Ethnic armed organizations which did not sign the Nationwide Ceasefire Agreement (NCA) held a 3-day workshop titled “Security, Defence and the Current Political Situation’ from February 14 to 16 in Chiang Mai, Thailand. The workshop was attended by representatives from the United Nationalities Federal Council (UNFC) and the non-armed United Nationalities Alliance (UNA). In total over 40 delegates attended.
UNFC Vice-Chairman Nai Han Tha told Mizzima that they had explored ways for progressing peace talks as they could not accept DDR (disarm, demobilize, reintegration) as proposed by the government and the Tatmadaw (defence services) which, he said, is the key issue in regards to defence and security affairs.
“We explored and mulled ways for security and defence affairs. We want a Federal Defence Services but the government and Tatmadaw said that it was not needed. They proposed only DDR so that our ethnic armed organizations had to integrate with their army. So we explored ways to settle this issue. We want an international model in reaching peace. This DDR issue will be a roadblock at future peace talks and political dialogue. So we focused on this issue at the workshop,” he told Mizzima.
“We don’t want DDR. We only want our proposed SSR (Security Sector Reform). We want to have our own State Defence Forces in each and every State. We don’t yet have trust among our ethnic nationalities. We don’t have trust in the current government. So we cannot accept a sole government army by demobilizing all of our ethnic armies. Under these circumstances we held this workshop to explore ways to settle this issue,” Nai Han Tha said.
He also said that although the government had disarmed some ethnic armed organizations in the past, these organizations did not get any benefits from their peace agreements with successive governments so that they had to choose armed revolt again. Under these circumstances, they could not yet accept the disarming and demobilization of their armies.
At the workshop, retired army general Bala Nanda Sharma from Nepal discussed the peace process in his country in relation to a military code of conduct, ceasefire monitoring, and security affairs.
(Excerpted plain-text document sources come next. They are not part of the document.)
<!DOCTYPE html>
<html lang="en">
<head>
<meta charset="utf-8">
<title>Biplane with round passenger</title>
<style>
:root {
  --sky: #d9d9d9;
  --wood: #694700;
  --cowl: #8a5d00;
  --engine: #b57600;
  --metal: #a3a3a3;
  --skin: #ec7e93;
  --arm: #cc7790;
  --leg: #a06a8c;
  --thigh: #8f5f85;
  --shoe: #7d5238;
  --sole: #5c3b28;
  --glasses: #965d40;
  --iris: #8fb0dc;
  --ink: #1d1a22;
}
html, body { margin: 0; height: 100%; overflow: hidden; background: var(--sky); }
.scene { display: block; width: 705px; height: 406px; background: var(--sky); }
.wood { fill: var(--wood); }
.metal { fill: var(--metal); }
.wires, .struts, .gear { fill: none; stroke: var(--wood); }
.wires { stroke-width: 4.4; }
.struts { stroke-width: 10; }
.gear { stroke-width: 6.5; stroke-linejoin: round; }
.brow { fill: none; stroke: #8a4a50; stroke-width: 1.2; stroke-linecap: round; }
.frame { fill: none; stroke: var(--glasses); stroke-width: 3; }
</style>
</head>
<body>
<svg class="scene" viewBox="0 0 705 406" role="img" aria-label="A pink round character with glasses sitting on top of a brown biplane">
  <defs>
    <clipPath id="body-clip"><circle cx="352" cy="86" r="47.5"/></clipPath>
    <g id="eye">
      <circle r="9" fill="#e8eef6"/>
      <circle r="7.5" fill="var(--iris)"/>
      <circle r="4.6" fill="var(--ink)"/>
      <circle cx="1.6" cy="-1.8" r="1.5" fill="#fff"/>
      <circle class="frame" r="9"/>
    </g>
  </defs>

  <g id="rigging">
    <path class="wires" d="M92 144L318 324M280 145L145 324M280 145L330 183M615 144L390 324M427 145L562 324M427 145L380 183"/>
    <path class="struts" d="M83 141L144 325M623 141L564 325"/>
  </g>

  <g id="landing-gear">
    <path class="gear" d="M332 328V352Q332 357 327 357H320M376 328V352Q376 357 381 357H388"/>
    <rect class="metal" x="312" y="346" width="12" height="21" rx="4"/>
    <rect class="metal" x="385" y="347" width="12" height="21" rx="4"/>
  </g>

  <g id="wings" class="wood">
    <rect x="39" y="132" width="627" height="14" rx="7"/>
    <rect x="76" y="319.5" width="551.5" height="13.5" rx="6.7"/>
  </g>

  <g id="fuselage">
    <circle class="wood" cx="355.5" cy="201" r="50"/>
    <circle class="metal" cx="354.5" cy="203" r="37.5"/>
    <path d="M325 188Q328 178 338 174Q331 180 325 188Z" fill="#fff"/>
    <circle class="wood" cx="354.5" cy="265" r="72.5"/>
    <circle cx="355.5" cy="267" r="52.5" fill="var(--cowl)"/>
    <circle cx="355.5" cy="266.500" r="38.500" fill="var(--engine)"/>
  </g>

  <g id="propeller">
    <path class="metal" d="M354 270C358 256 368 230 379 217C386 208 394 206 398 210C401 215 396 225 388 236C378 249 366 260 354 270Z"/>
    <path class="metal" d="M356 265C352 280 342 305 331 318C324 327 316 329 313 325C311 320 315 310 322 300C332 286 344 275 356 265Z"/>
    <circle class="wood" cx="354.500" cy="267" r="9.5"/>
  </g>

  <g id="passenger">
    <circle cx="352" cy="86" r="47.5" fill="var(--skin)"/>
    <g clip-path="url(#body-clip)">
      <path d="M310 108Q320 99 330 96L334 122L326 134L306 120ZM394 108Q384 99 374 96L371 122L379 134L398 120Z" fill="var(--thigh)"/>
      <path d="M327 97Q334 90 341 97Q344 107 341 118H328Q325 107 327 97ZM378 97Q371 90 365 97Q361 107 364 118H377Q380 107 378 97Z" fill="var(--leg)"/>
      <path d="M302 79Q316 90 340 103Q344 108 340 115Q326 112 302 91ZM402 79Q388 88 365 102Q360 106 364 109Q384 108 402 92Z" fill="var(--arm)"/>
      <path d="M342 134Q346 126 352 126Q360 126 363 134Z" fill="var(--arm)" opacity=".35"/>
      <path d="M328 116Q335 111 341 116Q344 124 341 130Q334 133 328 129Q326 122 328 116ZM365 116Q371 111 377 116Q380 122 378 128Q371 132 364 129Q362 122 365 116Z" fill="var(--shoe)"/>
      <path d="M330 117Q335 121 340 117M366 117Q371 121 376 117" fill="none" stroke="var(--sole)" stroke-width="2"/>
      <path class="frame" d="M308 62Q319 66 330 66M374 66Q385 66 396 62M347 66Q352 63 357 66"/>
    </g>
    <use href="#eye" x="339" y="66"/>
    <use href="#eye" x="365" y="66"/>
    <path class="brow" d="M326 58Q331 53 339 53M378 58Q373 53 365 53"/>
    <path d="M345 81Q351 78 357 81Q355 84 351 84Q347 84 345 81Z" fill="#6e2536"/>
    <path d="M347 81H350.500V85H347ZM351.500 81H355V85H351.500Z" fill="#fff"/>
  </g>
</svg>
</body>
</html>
Professor Christine Ball from Edinburgh University discussed the implementation of the peace agreement while Ravinder Pal Singh from India spoke about defence and state security policies.
Aung Htoo from the Legal Aid Network (LAN) spoke about weaknesses in the Myanmar peace process at the Union Peace Convention (UPC). And Sai Kyaw Nyunt and Sai Nyunt Lwin from Shan Nationalities League for Democracy (SNLD) discussed matters relating to the UPC.
In his opening address delivered at the workshop, Khu Oo Reh, UNFC General Secretary and Vice Chairman of the Karenni National Progressive Party (KNPP), urged all ethnic armed organizations to get ready for political transition when the new government assumes office and to avoid the difficulties faced in over 60-years’ experience of security affairs, defence affairs, constitutional affairs, international affairs, and human rights.
The workshop was organized by the Ethnic Nationalities Affairs Centre (ENAC).